→ AIM OF THE EXERCISE
Wherever the string "glow" appears in the entries below, return the line that holds it.

→ AVAILABLE DATA
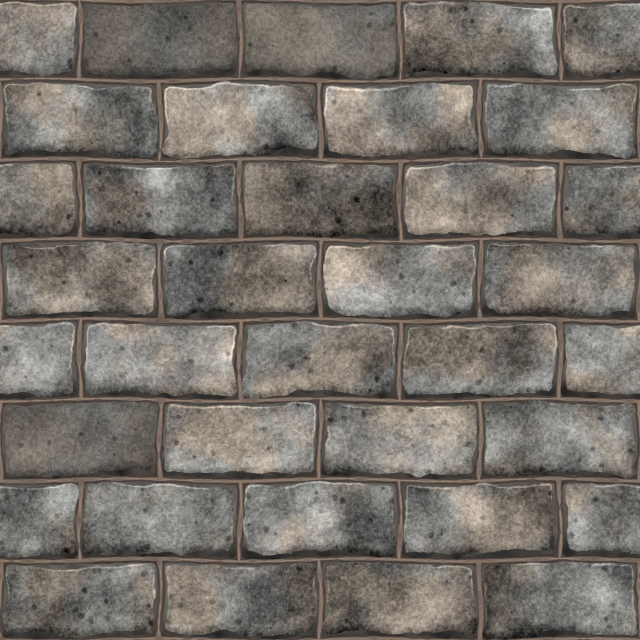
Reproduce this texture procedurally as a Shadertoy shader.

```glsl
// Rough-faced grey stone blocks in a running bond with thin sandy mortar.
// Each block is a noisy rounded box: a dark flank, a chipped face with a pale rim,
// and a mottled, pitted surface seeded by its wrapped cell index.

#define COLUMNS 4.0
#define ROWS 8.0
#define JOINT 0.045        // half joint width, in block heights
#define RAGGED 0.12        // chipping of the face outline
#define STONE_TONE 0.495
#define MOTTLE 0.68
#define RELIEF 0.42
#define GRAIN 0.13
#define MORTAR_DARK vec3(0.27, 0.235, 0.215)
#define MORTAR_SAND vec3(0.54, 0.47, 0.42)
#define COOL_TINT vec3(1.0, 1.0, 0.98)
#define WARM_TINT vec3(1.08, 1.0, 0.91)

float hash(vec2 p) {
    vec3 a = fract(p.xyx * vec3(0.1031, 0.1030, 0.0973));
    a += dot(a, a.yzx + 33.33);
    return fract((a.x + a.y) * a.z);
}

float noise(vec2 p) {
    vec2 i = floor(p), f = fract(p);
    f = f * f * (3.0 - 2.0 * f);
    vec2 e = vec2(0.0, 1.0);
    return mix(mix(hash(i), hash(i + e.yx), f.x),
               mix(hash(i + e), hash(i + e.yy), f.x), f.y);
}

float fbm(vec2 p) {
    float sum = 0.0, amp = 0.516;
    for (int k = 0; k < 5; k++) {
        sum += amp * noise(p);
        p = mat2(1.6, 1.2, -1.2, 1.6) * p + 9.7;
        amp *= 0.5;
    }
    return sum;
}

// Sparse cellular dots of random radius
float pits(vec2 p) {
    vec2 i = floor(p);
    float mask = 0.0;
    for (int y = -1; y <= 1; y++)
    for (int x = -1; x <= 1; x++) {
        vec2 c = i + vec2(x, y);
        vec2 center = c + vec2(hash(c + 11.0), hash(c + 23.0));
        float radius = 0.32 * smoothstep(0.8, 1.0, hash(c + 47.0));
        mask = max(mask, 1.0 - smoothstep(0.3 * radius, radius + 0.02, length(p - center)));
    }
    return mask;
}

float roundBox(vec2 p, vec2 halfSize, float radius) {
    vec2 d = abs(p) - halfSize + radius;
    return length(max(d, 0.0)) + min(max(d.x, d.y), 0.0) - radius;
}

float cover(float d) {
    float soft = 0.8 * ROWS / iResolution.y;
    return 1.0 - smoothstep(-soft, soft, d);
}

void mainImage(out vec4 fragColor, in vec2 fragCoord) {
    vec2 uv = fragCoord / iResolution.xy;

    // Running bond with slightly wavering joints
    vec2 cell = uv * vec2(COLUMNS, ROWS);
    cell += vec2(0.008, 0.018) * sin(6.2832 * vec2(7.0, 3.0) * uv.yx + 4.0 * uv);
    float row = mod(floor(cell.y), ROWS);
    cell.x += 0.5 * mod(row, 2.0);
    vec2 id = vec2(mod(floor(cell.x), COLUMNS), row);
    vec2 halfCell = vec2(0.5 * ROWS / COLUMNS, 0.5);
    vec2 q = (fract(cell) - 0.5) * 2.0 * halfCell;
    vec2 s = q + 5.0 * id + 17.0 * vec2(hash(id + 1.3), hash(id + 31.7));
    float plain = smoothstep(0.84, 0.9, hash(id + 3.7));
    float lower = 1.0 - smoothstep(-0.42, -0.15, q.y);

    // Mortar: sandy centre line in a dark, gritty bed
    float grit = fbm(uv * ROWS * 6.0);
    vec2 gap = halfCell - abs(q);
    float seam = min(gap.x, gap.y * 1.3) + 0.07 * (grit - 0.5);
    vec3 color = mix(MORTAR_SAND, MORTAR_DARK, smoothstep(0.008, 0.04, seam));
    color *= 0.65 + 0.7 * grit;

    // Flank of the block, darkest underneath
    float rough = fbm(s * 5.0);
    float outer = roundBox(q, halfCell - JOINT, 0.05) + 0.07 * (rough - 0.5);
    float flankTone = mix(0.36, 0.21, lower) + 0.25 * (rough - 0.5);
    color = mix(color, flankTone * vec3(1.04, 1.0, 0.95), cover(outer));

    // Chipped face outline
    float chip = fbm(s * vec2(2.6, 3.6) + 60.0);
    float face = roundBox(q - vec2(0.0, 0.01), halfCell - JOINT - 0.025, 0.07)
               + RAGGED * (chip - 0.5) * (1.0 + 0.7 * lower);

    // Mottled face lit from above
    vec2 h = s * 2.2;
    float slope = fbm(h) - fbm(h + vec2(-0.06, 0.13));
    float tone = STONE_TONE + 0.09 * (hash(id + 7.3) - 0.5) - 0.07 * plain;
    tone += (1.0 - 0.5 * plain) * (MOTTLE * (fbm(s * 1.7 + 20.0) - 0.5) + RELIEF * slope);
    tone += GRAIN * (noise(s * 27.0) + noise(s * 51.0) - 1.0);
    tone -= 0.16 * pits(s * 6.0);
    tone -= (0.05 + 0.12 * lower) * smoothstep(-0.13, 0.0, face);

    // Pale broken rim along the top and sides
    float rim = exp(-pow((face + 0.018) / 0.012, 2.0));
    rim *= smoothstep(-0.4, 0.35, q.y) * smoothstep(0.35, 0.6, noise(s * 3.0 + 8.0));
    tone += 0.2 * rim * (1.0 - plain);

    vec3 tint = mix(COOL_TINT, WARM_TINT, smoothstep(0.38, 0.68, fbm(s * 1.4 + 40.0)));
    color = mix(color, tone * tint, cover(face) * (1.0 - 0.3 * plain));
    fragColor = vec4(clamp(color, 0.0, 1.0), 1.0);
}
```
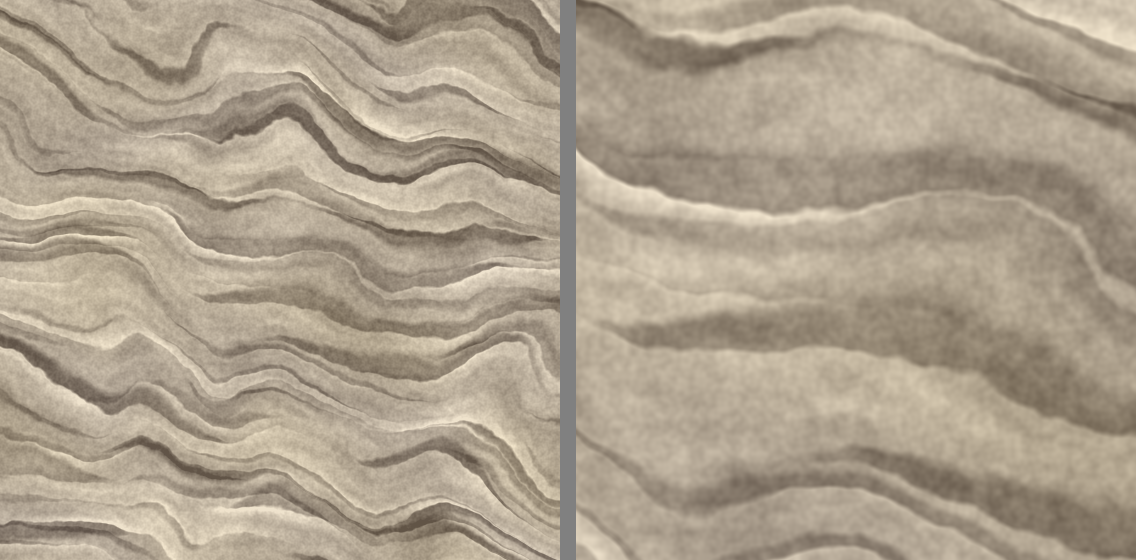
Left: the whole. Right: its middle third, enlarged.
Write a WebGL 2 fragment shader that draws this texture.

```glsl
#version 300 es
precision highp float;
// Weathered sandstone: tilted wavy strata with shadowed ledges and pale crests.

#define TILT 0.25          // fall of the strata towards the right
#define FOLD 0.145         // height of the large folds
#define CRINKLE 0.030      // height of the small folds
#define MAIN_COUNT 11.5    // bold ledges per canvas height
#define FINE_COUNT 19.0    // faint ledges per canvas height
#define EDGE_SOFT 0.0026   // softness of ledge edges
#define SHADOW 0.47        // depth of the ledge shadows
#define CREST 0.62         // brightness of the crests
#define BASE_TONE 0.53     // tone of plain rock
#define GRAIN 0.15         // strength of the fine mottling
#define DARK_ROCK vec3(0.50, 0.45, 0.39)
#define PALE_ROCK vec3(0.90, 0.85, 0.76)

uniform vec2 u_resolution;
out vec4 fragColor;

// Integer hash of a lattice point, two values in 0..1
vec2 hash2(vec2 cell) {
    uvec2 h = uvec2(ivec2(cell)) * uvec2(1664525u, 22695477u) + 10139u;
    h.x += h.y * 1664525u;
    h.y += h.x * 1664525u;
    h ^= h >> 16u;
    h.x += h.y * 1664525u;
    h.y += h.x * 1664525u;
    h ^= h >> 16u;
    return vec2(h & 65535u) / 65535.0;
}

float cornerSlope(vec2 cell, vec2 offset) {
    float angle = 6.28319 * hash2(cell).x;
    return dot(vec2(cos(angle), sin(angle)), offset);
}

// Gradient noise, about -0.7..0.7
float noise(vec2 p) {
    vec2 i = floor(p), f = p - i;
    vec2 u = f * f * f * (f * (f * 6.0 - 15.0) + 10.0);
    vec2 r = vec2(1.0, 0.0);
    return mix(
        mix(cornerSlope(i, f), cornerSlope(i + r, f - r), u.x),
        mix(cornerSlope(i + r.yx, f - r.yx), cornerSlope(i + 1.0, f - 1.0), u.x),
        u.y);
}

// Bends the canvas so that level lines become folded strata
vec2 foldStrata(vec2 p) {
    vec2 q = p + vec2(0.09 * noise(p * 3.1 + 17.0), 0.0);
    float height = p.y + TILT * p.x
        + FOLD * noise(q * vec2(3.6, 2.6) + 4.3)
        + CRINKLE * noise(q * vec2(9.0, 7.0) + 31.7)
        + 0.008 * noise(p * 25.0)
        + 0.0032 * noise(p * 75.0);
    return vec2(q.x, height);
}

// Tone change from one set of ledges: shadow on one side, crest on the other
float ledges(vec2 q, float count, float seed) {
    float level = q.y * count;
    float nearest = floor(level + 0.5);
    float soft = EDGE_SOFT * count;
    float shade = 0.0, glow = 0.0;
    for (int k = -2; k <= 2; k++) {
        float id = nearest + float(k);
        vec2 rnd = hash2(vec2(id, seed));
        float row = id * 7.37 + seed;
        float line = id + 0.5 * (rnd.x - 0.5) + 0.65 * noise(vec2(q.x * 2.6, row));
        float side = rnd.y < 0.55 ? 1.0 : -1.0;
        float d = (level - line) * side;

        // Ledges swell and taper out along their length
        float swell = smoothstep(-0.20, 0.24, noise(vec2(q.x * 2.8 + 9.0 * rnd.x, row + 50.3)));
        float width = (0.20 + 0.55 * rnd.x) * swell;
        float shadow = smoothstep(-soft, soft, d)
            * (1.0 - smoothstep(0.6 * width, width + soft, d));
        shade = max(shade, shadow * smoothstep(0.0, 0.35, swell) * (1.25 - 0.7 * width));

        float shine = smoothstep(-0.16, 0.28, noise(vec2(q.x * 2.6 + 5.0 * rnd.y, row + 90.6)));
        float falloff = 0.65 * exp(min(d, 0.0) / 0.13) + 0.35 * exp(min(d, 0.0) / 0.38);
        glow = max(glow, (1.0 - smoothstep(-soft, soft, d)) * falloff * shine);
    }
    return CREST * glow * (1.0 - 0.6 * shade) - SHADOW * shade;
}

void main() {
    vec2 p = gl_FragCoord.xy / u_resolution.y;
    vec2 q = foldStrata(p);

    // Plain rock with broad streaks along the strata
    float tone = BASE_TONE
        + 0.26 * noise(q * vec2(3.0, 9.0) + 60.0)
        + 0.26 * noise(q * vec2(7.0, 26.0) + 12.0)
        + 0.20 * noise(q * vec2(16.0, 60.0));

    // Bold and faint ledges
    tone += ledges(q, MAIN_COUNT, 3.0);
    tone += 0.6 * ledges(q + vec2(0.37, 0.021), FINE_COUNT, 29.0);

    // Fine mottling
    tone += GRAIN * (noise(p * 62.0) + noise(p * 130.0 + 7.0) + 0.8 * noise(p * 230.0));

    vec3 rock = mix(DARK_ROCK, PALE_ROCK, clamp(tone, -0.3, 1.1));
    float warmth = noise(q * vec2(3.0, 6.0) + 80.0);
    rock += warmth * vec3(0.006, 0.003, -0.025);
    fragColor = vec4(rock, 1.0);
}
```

→ EXPECTED ANSWER
    float shade = 0.0, glow = 0.0;
        glow = max(glow, (1.0 - smoothstep(-soft, soft, d)) * falloff * shine);
    return CREST * glow * (1.0 - 0.6 * shade) - SHADOW * shade;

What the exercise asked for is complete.